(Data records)
**********
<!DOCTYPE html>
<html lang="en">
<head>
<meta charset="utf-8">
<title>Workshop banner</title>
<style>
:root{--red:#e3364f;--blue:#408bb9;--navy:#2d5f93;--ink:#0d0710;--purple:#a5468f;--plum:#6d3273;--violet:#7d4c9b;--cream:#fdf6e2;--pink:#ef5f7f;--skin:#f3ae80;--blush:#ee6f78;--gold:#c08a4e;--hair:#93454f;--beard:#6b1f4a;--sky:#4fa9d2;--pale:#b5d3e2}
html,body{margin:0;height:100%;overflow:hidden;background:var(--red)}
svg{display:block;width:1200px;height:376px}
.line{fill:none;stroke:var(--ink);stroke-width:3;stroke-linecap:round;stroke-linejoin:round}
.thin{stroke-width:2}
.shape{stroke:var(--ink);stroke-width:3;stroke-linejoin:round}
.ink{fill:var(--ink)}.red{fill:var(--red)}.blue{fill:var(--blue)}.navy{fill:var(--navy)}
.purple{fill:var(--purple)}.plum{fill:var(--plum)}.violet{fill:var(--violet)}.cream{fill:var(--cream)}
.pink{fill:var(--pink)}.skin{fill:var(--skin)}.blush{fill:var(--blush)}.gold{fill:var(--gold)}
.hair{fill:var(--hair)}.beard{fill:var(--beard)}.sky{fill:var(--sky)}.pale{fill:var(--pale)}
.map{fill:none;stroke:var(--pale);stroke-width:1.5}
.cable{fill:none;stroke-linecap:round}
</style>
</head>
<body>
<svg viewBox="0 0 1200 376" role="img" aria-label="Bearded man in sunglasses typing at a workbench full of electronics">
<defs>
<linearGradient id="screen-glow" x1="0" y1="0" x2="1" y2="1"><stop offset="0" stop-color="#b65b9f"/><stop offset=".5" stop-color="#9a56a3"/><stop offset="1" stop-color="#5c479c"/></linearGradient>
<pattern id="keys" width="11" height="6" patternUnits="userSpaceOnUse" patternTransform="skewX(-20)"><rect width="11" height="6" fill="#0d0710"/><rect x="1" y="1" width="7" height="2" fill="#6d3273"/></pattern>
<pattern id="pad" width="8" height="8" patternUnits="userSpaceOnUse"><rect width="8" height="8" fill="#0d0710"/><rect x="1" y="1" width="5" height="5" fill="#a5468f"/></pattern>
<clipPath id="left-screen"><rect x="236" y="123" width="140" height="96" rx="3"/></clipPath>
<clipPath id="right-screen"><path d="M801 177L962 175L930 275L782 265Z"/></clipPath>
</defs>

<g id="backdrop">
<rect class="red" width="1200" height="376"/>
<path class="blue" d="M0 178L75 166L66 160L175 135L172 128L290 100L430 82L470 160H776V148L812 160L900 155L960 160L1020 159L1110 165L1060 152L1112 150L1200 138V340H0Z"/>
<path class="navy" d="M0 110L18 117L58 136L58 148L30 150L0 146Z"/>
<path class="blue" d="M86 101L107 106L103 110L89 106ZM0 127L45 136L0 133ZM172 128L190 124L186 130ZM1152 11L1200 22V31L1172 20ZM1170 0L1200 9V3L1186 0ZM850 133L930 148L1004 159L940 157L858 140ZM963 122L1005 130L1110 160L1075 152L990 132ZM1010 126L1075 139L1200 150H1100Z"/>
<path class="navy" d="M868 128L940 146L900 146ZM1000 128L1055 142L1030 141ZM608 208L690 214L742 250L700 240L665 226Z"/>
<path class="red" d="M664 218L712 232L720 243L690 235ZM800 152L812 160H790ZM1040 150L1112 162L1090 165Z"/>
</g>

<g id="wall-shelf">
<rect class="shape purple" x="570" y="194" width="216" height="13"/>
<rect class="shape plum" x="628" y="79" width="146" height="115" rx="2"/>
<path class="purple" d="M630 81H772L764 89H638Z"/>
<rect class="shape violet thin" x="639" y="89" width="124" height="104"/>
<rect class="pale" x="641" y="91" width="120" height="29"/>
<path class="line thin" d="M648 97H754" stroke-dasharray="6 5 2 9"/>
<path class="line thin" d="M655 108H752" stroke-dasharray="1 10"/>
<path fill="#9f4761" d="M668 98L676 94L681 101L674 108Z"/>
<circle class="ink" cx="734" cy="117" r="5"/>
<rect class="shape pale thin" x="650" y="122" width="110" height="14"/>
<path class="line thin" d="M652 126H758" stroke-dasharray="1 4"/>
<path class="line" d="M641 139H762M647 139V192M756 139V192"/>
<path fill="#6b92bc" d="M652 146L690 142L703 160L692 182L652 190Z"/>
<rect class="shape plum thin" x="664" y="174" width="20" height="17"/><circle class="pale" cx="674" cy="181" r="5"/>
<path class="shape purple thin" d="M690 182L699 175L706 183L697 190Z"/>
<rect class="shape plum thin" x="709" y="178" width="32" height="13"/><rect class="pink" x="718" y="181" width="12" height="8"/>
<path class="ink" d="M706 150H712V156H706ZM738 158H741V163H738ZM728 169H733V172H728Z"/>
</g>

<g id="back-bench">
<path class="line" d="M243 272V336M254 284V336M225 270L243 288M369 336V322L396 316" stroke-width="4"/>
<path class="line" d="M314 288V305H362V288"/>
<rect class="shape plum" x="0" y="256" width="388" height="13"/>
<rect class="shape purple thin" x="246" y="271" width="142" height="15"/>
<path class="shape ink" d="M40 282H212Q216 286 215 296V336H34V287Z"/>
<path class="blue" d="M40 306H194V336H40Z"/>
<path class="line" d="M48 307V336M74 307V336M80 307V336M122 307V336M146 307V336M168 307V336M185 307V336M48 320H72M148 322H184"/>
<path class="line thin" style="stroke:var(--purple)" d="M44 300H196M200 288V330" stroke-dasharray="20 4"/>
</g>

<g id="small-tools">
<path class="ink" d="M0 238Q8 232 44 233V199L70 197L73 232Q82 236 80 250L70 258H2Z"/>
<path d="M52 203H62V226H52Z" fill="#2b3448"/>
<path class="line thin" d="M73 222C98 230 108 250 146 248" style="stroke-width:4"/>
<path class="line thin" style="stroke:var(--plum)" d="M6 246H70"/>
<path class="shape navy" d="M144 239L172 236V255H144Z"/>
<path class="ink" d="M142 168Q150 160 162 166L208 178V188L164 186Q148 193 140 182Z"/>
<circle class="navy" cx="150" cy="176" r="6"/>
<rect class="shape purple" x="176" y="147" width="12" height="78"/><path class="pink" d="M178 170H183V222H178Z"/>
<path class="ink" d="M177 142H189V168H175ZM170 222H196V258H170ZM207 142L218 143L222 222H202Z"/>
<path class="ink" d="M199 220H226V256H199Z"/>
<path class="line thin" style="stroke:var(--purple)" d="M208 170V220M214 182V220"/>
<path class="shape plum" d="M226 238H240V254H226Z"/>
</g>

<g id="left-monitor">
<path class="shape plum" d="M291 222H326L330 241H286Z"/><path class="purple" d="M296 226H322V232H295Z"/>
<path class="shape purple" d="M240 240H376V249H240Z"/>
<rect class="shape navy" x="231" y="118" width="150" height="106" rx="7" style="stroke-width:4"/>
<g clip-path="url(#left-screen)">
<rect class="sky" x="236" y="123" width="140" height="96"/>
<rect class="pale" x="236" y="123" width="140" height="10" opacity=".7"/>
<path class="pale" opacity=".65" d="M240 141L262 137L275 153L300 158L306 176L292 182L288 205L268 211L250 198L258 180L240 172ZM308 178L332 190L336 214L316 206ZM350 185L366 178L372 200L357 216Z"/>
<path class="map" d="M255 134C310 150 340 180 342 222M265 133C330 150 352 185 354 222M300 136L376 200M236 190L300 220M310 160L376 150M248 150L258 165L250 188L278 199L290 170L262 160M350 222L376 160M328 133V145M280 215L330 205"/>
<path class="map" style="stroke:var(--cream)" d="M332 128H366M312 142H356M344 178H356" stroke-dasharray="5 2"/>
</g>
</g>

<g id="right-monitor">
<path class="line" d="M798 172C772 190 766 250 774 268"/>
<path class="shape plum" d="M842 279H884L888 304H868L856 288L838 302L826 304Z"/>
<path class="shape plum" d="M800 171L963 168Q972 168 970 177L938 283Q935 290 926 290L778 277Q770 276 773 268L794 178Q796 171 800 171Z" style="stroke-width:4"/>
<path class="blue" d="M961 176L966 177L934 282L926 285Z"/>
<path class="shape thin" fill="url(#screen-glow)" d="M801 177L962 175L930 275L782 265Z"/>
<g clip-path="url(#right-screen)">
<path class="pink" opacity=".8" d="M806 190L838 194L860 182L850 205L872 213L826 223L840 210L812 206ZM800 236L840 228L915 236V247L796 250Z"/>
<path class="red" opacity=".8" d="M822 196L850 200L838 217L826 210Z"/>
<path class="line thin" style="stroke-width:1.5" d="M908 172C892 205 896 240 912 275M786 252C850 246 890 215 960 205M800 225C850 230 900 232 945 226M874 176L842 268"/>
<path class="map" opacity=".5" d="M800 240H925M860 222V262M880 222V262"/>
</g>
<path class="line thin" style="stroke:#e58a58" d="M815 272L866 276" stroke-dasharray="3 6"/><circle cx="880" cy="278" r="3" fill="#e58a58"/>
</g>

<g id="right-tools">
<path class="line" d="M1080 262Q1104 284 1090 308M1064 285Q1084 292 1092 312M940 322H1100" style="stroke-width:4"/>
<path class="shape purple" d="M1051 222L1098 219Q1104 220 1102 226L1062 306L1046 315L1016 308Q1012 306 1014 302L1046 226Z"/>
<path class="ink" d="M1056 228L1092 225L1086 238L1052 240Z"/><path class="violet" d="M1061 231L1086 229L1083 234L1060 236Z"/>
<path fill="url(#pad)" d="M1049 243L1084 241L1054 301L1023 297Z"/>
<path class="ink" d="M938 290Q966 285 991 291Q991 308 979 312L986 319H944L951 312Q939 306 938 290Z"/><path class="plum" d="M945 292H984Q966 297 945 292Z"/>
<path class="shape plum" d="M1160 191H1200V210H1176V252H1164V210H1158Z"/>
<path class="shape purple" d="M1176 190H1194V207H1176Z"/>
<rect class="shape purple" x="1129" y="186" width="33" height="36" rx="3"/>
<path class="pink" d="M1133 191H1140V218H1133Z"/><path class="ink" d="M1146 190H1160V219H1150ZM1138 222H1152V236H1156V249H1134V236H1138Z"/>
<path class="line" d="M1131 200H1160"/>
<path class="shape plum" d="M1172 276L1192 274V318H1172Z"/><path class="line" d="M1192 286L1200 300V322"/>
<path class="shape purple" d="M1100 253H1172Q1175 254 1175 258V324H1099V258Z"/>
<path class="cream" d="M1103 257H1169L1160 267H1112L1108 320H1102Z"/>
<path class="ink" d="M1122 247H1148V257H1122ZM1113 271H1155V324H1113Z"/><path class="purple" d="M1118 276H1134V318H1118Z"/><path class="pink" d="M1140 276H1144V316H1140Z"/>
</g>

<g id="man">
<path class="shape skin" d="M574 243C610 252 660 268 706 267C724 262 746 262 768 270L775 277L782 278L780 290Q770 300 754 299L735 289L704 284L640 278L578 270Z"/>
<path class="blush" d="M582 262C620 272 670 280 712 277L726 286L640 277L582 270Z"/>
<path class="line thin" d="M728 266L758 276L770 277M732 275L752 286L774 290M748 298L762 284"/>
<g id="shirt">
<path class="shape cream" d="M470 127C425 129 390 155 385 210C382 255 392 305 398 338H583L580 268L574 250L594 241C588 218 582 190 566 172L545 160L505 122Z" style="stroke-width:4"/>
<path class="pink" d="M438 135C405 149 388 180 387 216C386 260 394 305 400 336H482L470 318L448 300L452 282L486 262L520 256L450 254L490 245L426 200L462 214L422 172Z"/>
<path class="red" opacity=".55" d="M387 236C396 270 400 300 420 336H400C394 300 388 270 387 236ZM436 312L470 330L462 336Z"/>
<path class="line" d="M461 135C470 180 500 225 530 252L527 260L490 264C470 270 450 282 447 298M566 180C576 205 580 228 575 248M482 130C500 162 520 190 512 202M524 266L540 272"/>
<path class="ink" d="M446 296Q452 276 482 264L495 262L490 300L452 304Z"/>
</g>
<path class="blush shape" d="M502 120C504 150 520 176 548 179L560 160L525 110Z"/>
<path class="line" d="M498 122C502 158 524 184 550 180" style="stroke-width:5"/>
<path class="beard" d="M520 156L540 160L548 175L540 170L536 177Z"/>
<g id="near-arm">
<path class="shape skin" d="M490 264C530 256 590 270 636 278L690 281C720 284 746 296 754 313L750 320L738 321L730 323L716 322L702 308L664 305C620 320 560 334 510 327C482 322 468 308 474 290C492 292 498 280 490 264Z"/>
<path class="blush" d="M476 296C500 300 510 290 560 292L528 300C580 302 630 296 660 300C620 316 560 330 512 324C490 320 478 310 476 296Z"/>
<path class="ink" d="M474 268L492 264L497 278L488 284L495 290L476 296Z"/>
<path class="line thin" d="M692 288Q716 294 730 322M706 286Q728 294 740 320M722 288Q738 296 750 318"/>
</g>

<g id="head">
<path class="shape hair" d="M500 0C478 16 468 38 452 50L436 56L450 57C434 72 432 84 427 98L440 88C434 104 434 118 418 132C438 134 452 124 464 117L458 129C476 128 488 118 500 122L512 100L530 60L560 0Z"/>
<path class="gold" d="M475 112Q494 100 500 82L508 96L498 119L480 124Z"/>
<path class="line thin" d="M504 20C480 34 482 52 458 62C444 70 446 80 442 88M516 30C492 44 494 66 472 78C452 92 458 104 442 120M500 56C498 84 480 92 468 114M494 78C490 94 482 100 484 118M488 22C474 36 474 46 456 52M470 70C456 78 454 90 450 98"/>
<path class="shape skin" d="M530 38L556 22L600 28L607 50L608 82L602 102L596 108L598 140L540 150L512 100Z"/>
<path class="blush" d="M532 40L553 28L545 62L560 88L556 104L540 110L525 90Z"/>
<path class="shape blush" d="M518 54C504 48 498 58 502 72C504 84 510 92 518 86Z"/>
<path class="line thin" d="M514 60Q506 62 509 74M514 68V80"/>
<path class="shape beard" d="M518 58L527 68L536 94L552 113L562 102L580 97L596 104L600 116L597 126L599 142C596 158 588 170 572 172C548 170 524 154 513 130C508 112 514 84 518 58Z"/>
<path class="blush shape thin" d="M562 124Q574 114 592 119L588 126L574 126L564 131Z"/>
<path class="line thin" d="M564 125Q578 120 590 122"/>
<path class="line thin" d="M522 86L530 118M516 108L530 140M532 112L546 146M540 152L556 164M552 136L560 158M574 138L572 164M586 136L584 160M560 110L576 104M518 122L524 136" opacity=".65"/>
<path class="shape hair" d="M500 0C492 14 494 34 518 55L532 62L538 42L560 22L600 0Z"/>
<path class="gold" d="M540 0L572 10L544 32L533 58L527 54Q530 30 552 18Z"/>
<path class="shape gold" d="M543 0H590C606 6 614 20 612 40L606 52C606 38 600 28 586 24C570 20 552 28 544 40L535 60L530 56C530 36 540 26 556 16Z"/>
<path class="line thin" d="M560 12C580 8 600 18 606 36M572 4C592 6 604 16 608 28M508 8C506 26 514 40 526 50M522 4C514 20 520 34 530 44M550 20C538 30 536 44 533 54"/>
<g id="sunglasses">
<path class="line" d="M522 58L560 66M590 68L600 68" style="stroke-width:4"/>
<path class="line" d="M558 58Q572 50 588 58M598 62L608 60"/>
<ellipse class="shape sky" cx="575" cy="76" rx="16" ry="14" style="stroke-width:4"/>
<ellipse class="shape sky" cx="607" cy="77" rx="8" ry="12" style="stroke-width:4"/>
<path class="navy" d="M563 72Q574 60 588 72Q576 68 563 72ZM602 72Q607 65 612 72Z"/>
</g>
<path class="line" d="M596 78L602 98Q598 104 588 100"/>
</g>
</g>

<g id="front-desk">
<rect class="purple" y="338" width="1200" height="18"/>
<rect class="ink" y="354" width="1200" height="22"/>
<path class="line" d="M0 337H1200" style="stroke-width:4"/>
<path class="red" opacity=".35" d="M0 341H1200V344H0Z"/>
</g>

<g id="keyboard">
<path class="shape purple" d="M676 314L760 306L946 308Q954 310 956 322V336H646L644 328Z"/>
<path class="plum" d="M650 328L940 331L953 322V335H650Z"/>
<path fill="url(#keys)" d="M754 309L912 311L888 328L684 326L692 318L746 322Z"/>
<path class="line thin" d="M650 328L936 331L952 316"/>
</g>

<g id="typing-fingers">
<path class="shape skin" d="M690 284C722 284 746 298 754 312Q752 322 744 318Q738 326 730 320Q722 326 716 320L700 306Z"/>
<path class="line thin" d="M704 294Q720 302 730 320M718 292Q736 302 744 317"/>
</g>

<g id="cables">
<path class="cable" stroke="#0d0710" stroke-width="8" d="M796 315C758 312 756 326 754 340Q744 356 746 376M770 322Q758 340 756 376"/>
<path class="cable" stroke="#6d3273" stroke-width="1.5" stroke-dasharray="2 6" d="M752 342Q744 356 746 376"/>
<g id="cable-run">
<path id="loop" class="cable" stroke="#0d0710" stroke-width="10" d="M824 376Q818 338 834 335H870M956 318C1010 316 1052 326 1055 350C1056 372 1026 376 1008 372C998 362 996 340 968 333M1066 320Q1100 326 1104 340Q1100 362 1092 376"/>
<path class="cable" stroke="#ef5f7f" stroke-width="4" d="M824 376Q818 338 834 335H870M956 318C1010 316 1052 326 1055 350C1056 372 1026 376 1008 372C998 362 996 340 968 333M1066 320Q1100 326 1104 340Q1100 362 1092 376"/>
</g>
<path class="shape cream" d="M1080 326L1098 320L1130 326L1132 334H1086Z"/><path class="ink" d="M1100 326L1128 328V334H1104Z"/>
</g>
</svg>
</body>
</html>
**********
## WHAT YOU HAVE TO DO
Reproduce, word for word and in full, only the lines above that start at the line with "236C396 270 400" and run through the line with "122C502 158 524", both ends included.

## REPLY
<path class="red" opacity=".55" d="M387 236C396 270 400 300 420 336H400C394 300 388 270 387 236ZM436 312L470 330L462 336Z"/>
<path class="line" d="M461 135C470 180 500 225 530 252L527 260L490 264C470 270 450 282 447 298M566 180C576 205 580 228 575 248M482 130C500 162 520 190 512 202M524 266L540 272"/>
<path class="ink" d="M446 296Q452 276 482 264L495 262L490 300L452 304Z"/>
</g>
<path class="blush shape" d="M502 120C504 150 520 176 548 179L560 160L525 110Z"/>
<path class="line" d="M498 122C502 158 524 184 550 180" style="stroke-width:5"/>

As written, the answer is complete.